Most music and event venues don’t need their own information guide, but most events are not held up on Mount Olympus at multi-purpose 10,000-person venues. Alexandra Palace in London, or Ally Pally is it’s affectionately known, is a great event space hosting everything from concerts to sporting events, but the experience benefits from some advance knowledge.
What is Alexandra Palace?
Located in Alexandra Park which is relatively removed from the rest of civilization, Alexandra Palace was built as an entertainment and recreation center over 150 years ago. Conceived as a “Palace for the People,” it is still maintained to house a variety of cultural and entertainment events with a variety of year-round facilities including a skatepark and boating lake.
Getting to Alexandra Palace
Alexandra Palace is located 45 minutes to an hour out of central London on a hill that overlooks the city. The problem is that all the transportation options to Ally Pally are at the bottom of the hill – a good 15-30 minutes away. The closest train station is the Alexandra Palace station, half a mile away, and the closest tube station is Wood Green, which is a mile away. However, both are conveniently linked to Alexandra Palace by the W3 bus.
If you’re visiting for a concert or event, you’ll pass several stops that seem like they’re right outside the venue, like Alexandra Palace Park and Alexandra Palace Ice Rink. But you should resist the urge to to get off before Palm Court (even if everyone else does), because all the entrances will likely be barricaded except for the Palm Court entrance. This is also where the box office is located if you’re picking up your tickets in person. If doors haven’t opened yet, you will queue outside the venue.
All things considered, getting there is fairly straightforward, especially since most people arrive at the venue at different times. The venue will probably open two to three hours before the event and people will tend to arrive at different times.
The Ally Pally experience
Alexandra Palace is a massive structure and not all of it hosts the night’s musical or theater act or hockey game. The Festival Village before the main hall is a lively food court where you can pre-drink and eat everything from pizza to gyoza before the show. So you can also cut out the long lines at the entrance when you arrive last minute by just going for dinner before the show.
If you need to check a bag or coat for a small fee, you will also need to queue for the cloakroom. Note that the venue is cashless, so you’ll need to bring a card to pay for food, drinks, and the cloakroom.

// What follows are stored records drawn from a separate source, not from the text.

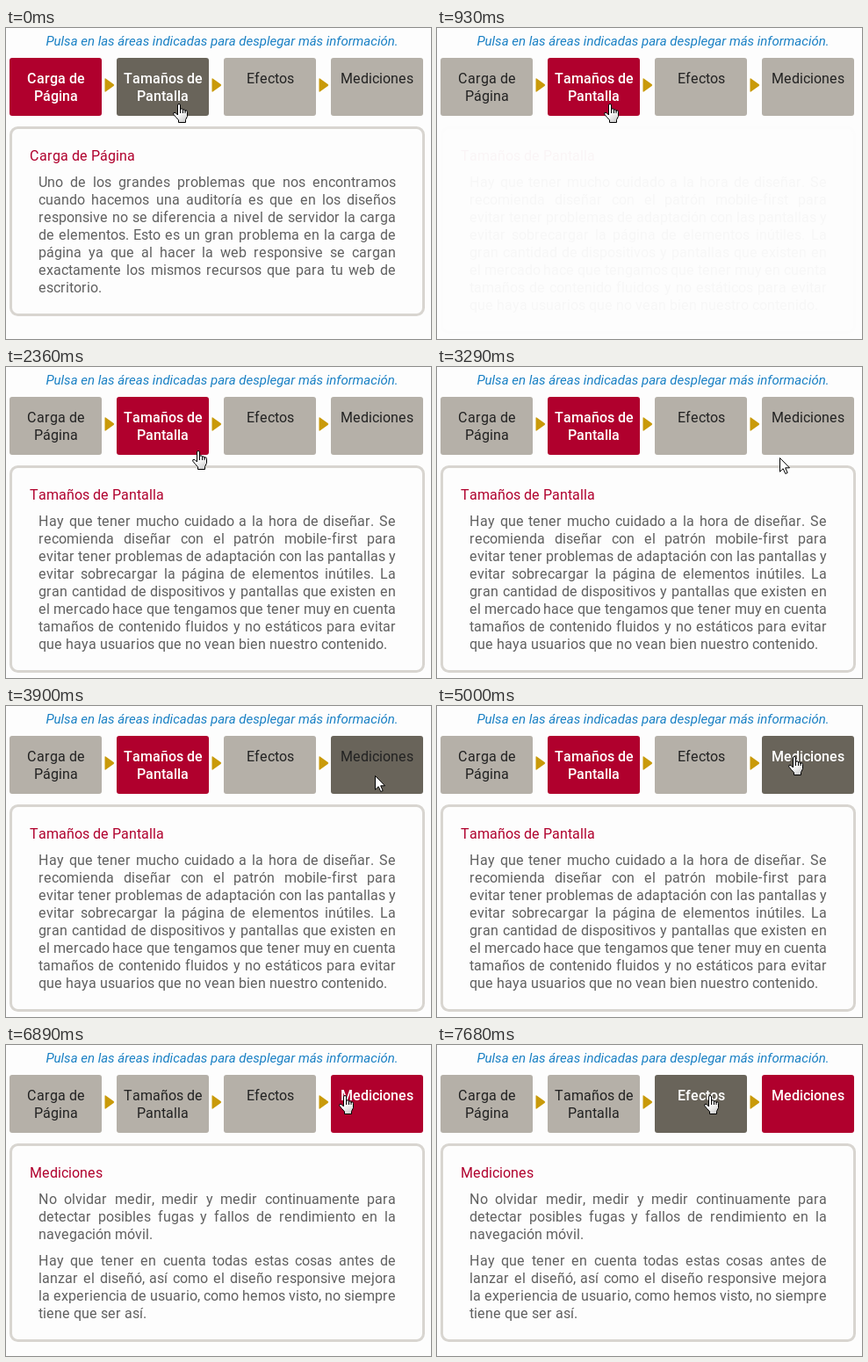
An HTML page with a canvas that plays this animation: 484 by 354 pixels, repeating every 8 s.

```html
<!DOCTYPE html>
<html lang="es">
<head>
<meta charset="utf-8">
<title>Diseño responsive</title>
<style>
html, body { margin: 0; width: 100%; height: 100%; overflow: hidden; background: #fdfdfd; }
canvas { display: block; }
</style>
</head>
<body>
<canvas id="stage" width="484" height="354"></canvas>
<script>
const ctx = document.getElementById('stage').getContext('2d');
const LOOP = 8000, STEP = 120, FADE = 150, TAB_W = 105, LINE = 20;
const RED = '#b0002d', GREY = '#b5b0a8', DARK = '#69645a';

const tabs = [['Carga de', 'Página'], ['Tamaños de', 'Pantalla'], ['Efectos'], ['Mediciones']];

// One list of paragraphs per tab
const panes = {
  0: [[
    'Uno de los grandes problemas que nos encontramos',
    'cuando hacemos una auditoría es que en los diseños',
    'responsive no se diferencia a nivel de servidor la carga',
    'de elementos. Esto es un gran problema en la carga de',
    'página ya que al hacer la web responsive se cargan',
    'exactamente los mismos recursos que para tu web de',
    'escritorio.']],
  1: [[
    'Hay que tener mucho cuidado a la hora de diseñar. Se',
    'recomienda diseñar con el patrón mobile-first para',
    'evitar tener problemas de adaptación con las pantallas y',
    'evitar sobrecargar la página de elementos inútiles. La',
    'gran cantidad de dispositivos y pantallas que existen en',
    'el mercado hace que tengamos que tener muy en cuenta',
    'tamaños de contenido fluidos y no estáticos para evitar',
    'que haya usuarios que no vean bien nuestro contenido.']],
  3: [[
    'No olvidar medir, medir y medir continuamente para',
    'detectar posibles fugas y fallos de rendimiento en la',
    'navegación móvil.'], [
    'Hay que tener en cuenta todas estas cosas antes de',
    'lanzar el diseñó, así como el diseño responsive mejora',
    'la experiencia de usuario, como hemos visto, no siempre',
    'tiene que ser así.']]
};

// lag: how far the fade has run when the tab first turns red
const clicks = [
  { time: 930, from: 0, to: 1, lag: 155 },
  { time: 5380, from: 1, to: 3, lag: 45 }
];

// Pointer strokes: start time, steps, end x, end y
const strokes = [
  [2240, 2, 218, 95], [2510, 3, 305, 103], [2930, 4, 390, 103], [3410, 3, 422, 87],
  [3780, 2, 420, 79], [4600, 2, 412, 67], [4880, 2, 406, 57], [6240, 1, 405, 57],
  [6520, 4, 385, 57], [7020, 2, 354, 57], [7300, 4, 310, 57]
];

const arrowPath = new Path2D('M.5 .5V16.2L4.2 12.7L6.8 18.5L9.2 17.4L6.7 11.8H11.5Z');
const handPath = new Path2D('M5.5 13V2Q5.5 .5 7 .5T8.5 2V7Q8.5 5.8 10 5.8T11.5 7.2V8' +
  'Q11.5 6.8 12.8 6.8T14 8.2V9Q14 7.8 15.2 7.8T16.5 9.5V14.5L14.5 18.5V21.5H6.5V18.8' +
  'L3.5 15.5L.8 12.2Q.2 10.2 2 10.2Q3.4 10.4 5.5 13Z');
const knuckles = new Path2D('M8.5 6.5V11M11.5 7.5V11M14 8.5V11');
const marker = new Path2D('M.5 1Q.5 0 1.5 .5L10.6 7Q11.8 8 10.6 9L1.5 15.5Q.5 16 .5 15Z');

const shade = ctx.createLinearGradient(4, 6, 14, 22);
shade.addColorStop(.3, '#fff');
shade.addColorStop(1, '#c8c8c8');

const tabX = i => 4 + 122 * i;
const setFont = weight => { ctx.font = weight + ' 16px Roboto, sans-serif'; };

// Whole-pixel glyph advances
const advance = ch => Math.round(ctx.measureText(ch).width + .1);
const widthOf = s => [...s].reduce((w, ch) => w + advance(ch), 0);

function drawText(s, x, y, gap = 0) {
  for (const ch of s) {
    ctx.fillText(ch, Math.round(x), y);
    x += advance(ch) + (ch === ' ' ? gap : 0);
  }
}

function pointerAt(t) {
  let x = 196, y = 86;
  for (const [start, steps, endX, endY] of strokes) {
    if (t < start) break;
    const p = Math.min(1, (Math.floor((t - start) / STEP) + 1) / steps);
    x += (endX - x) * p;
    y += (endY - y) * p;
  }
  return { x, y };
}

function paneAt(t) {
  const click = clicks.filter(c => c.time <= t).pop();
  if (!click) return { active: 0, pane: 0, alpha: 1 };
  const tick = 125;
  const run = click.lag + tick * Math.floor((t - click.time) / tick);
  const fadingOut = run < FADE;
  return {
    active: click.to,
    pane: fadingOut ? click.from : click.to,
    alpha: Math.min(1, Math.abs(run / FADE - 1))
  };
}

function drawTab(i, active, over, linked) {
  const x = tabX(i), light = active || linked;
  ctx.fillStyle = active ? RED : over ? DARK : GREY;
  ctx.beginPath();
  ctx.roundRect(x, 34, TAB_W, 66, 3);
  ctx.fill();
  ctx.fillStyle = light ? '#fff' : '#222';
  setFont(light ? 500 : 400);
  tabs[i].forEach((s, n) => drawText(s, x + (TAB_W - widthOf(s)) / 2, 63 + LINE * n));
  if (i < tabs.length - 1) {
    ctx.save();
    ctx.translate(x + 108, 57);
    ctx.fillStyle = '#c99a0a';
    ctx.fill(marker);
    ctx.restore();
  }
}

function drawPane(id, alpha) {
  ctx.globalAlpha = alpha;
  setFont(400);
  ctx.fillStyle = RED;
  drawText(tabs[id].join(' '), 27, 151);
  ctx.fillStyle = '#606060';
  let y = 181;
  for (const lines of panes[id]) {
    lines.forEach((s, n) => {
      const last = n === lines.length - 1;
      const gap = last ? 0 : (407 - widthOf(s)) / (s.split(' ').length - 1);
      drawText(s, 37, y, gap);
      y += LINE;
    });
    y += 10;
  }
  ctx.strokeStyle = '#d8d5d0';
  ctx.lineWidth = 3;
  ctx.beginPath();
  ctx.roundRect(5.5, 113.5, 470, y - 118, 8);
  ctx.stroke();
  ctx.globalAlpha = 1;
}

function drawPointer({ x, y }, hand) {
  const shape = hand ? handPath : arrowPath;
  ctx.save();
  ctx.translate(Math.round(hand ? x - 6 : x), Math.round(y));
  ctx.fillStyle = hand ? shade : '#fff';
  ctx.strokeStyle = '#000';
  ctx.lineWidth = 1;
  ctx.fill(shape);
  ctx.stroke(shape);
  if (hand) ctx.stroke(knuckles);
  ctx.restore();
}

function draw(t) {
  const { active, pane, alpha } = paneAt(t);
  const tip = pointerAt(t);
  const over = tabs.findIndex((_, i) =>
    tip.y < 100 && tip.x >= tabX(i) && tip.x < tabX(i) + TAB_W);
  const hand = over >= 0 && tip.y < 59 + LINE * tabs[over].length;

  ctx.fillStyle = '#fdfdfd';
  ctx.fillRect(0, 0, 484, 354);
  ctx.font = 'italic 15px Roboto, sans-serif';
  ctx.fillStyle = '#1a80c4';
  ctx.textAlign = 'center';
  ctx.fillText('Pulsa en las áreas indicadas para desplegar más información.', 246, 20);
  ctx.textAlign = 'left';
  tabs.forEach((_, i) => drawTab(i, i === active, i === over, i === over && hand));
  drawPane(pane, alpha);
  drawPointer(tip, hand);
}

function tick() {
  draw(performance.now() % LOOP);
  requestAnimationFrame(tick);
}
tick();
</script>
</body>
</html>
```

Concerts and other events are held in the Great Hall of the building, which has a standing capacity of over 10,000 concert-goers. There are a couple of bars and food stalls in the rear of the hall along with toilets. If you want to use a proper toilet, the line for that will be never-ending for most of the night. But they also have portable toilets at the rear of the hall behind the main bar.
And how is a show at the legendary venue? Fun, loud, and crowded. They don’t allow bags larger than A4 at the venue, probably because maximum capacity barely gives you enough room to move, especially when everyone ditches the food hall to catch the main event. It almost feels like the capacity of the venue is determined by the whole building rather than just the Great Hall. If you checked a small enough bag or have a coat, you’re condemning yourself to yet another line on the way out. However, I think I speak for everyone getting slapped around by your parka while you jump around when I say, just check it.

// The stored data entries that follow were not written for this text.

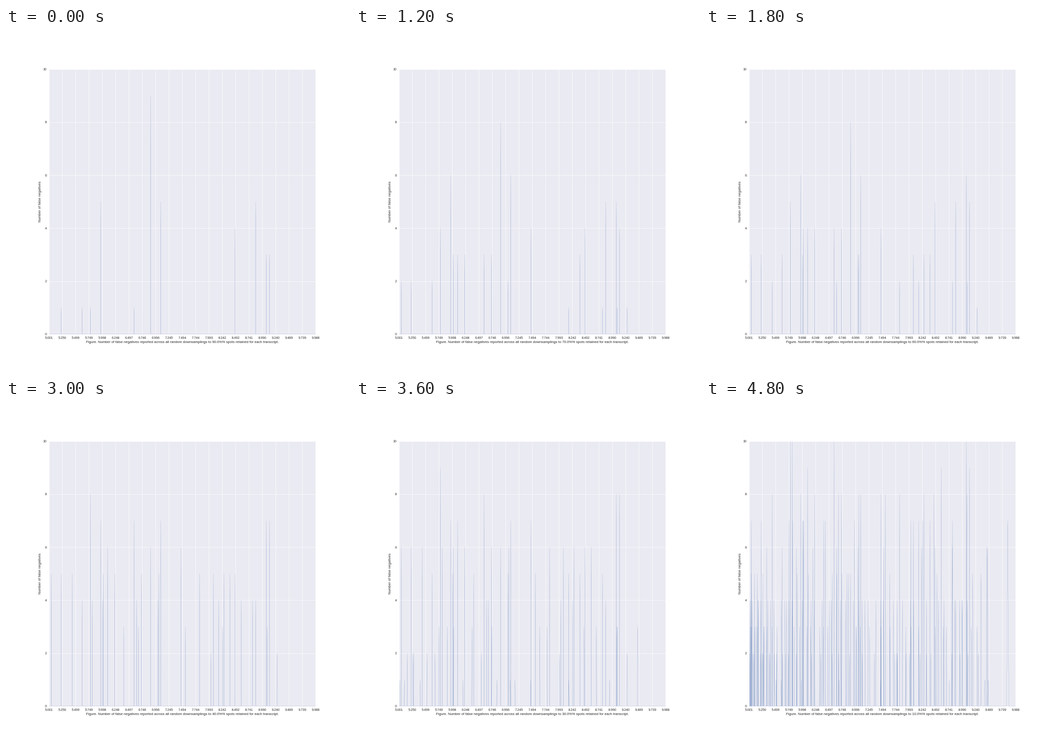
A matplotlib script that plays this animation: 748 px wide and 748 px high, repeating every 5.4 s.

```python
import numpy as np
import matplotlib.pyplot as plt
from matplotlib.animation import FuncAnimation

SIZE, DPI = 748, 50
LEFT, RIGHT = 0.125 * SIZE, 0.9 * SIZE
LOW, HIGH = 5.00072, 9.98792
STAGES = 9
LAST = STAGES - 1

plt.rcParams.update({
    "font.family": "Liberation Sans",
    "font.size": 10,
    "axes.labelsize": 11,
    "xtick.labelsize": 10,
    "ytick.labelsize": 10,
    "text.color": ".15",
    "axes.labelcolor": ".15",
    "xtick.color": ".15",
    "ytick.color": ".15",
})

rng = np.random.default_rng(8)

# A track is (position, first stage, height then, height at the last stage).
tracks = [
    (120, 0, 1, 7), (165.5, 0, 1, 6), (183.5, 0, 1, 12), (206, 0, 5, 8),
    (278.5, 0, 1, 10), (314.5, 0, 9, 5), (336.5, 0, 5, 8), (498, 0, 4, 6),
    (543, 0, 5, 4), (566, 0, 3, 10), (573, 0, 3, 9), (656, 7, 3, 7),
]


def add_rising(start, positions):
    """Transcripts that join early and grow tall, less so far right."""
    for k, x in enumerate(positions):
        tall = rng.uniform(6, 10) * np.clip((640 - x) / 140, 0, 1)
        tracks.append((x, start + k % 2, rng.integers(1, 4), tall))


def add_clutter(start, count, top, growth):
    """Late transcripts, crowded towards the left."""
    spread = (np.arange(count) + rng.random(count)) / count
    for x in LEFT + 2 + 525 * spread ** 1.5:
        first = rng.integers(1, top + 1)
        tracks.append((x, start, first, first + rng.uniform(0, growth)))


add_rising(1, [98.5, 211.5, 221, 236.5, 294.5, 330.5, 380.5, 462.5, 487,
               536, 568, 589.5])
add_rising(3, [144, 187.5, 210, 256, 284, 288, 332.5, 390, 421, 445.5, 451,
               471, 474, 511.5])
add_clutter(6, 28, 3, 5)
add_clutter(7, 45, 3, 4)
add_clutter(8, 70, 4, 0)


def height(track, i):
    _, start, first, last = track
    if i < start:
        return 0
    t = (i - start) / max(LAST - start, 1)
    return min(round(first + (last - first) * t), 10)


def outline(i):
    """Line that runs along zero and rises to each peak."""
    xs, ys = [LEFT], [0]
    for track in sorted(tracks):
        x, h = track[0], height(track, i)
        if h:
            half = 0.4 + 3 * ((x - LEFT) / (RIGHT - LEFT)) ** 12
            xs += [x - half, x, x + half]
            ys += [0, h, 0]
    xs, ys = np.array(xs + [RIGHT]), np.array(ys + [0])
    return LOW + (xs - LEFT) * (HIGH - LOW) / (RIGHT - LEFT), ys


fig = plt.figure(figsize=(SIZE / DPI, SIZE / DPI), dpi=DPI, facecolor="white")
ax = fig.add_axes([0.125, 0.11, 0.775, 0.77], facecolor="#EAEAF2")
ax.set_xlim(LOW, HIGH)
ax.set_ylim(0, 10)
ticks = np.linspace(LOW, HIGH, 21)
ax.set_xticks(ticks, [f"{t:.3f}" for t in ticks])
ax.set_yticks(range(0, 11, 2))
ax.tick_params(length=0, pad=7)
ax.grid(color="white", linewidth=1)
ax.set_axisbelow(True)
for spine in ax.spines.values():
    spine.set_visible(False)
ax.set_ylabel("Number of false negatives")
line, = ax.plot([], [], color="#4C72B0", linewidth=0.25)


def draw(i):
    line.set_data(*outline(i))
    ax.set_xlabel("Figure. Number of false negatives reported across all "
                  f"random downsamplings to {90 - 10 * i:.1f}%% spots "
                  "retained for each transcript.")
    return line, ax.xaxis.label


anim = FuncAnimation(fig, draw, frames=STAGES, interval=600,
                     repeat=True, repeat_delay=0, blit=False)
plt.show()
```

Leaving Alexandra Palace
Ensuring a smooth concert experience at Ally Pally requires having an exit plan. Because when 10,000 people exit the venue at the same time after a sold-out show, the hike back to civilization is going to look like the last night at Coachella. The good thing is that the venue helps provide guidance and organization to what is otherwise a wildly inconvenient experience.
If you want to take the buses back to the train or tube station, you have to exit to the left and line up for the buses at the Palm Court stop. If you try to walk part of the way and catch a bus at one of the other stops, you’ll only see full buses passing you by.
If you exit right, you’ll be funneled into two lines. One for taxis and pick-ups and another for the walking dead who will be lumbering under the night sky for 20-30 minutes. Most people end up taking the trains from the Alexandra Palace station since it’s the closest, but you may also have to wait to board a train. If you decide to take the tube a mile away, there will be fewer people since many will have been weeded out by then, but you’ll also walk an extra 15 minutes.
An alternative to braving the traffic in a taxi or walking down the hill for 30 minutes is to just stay at the venue for a nightcap while it slowly empties. Ally Pally holds afterparties with plenty of booze and DJs at the Phoenix Bar.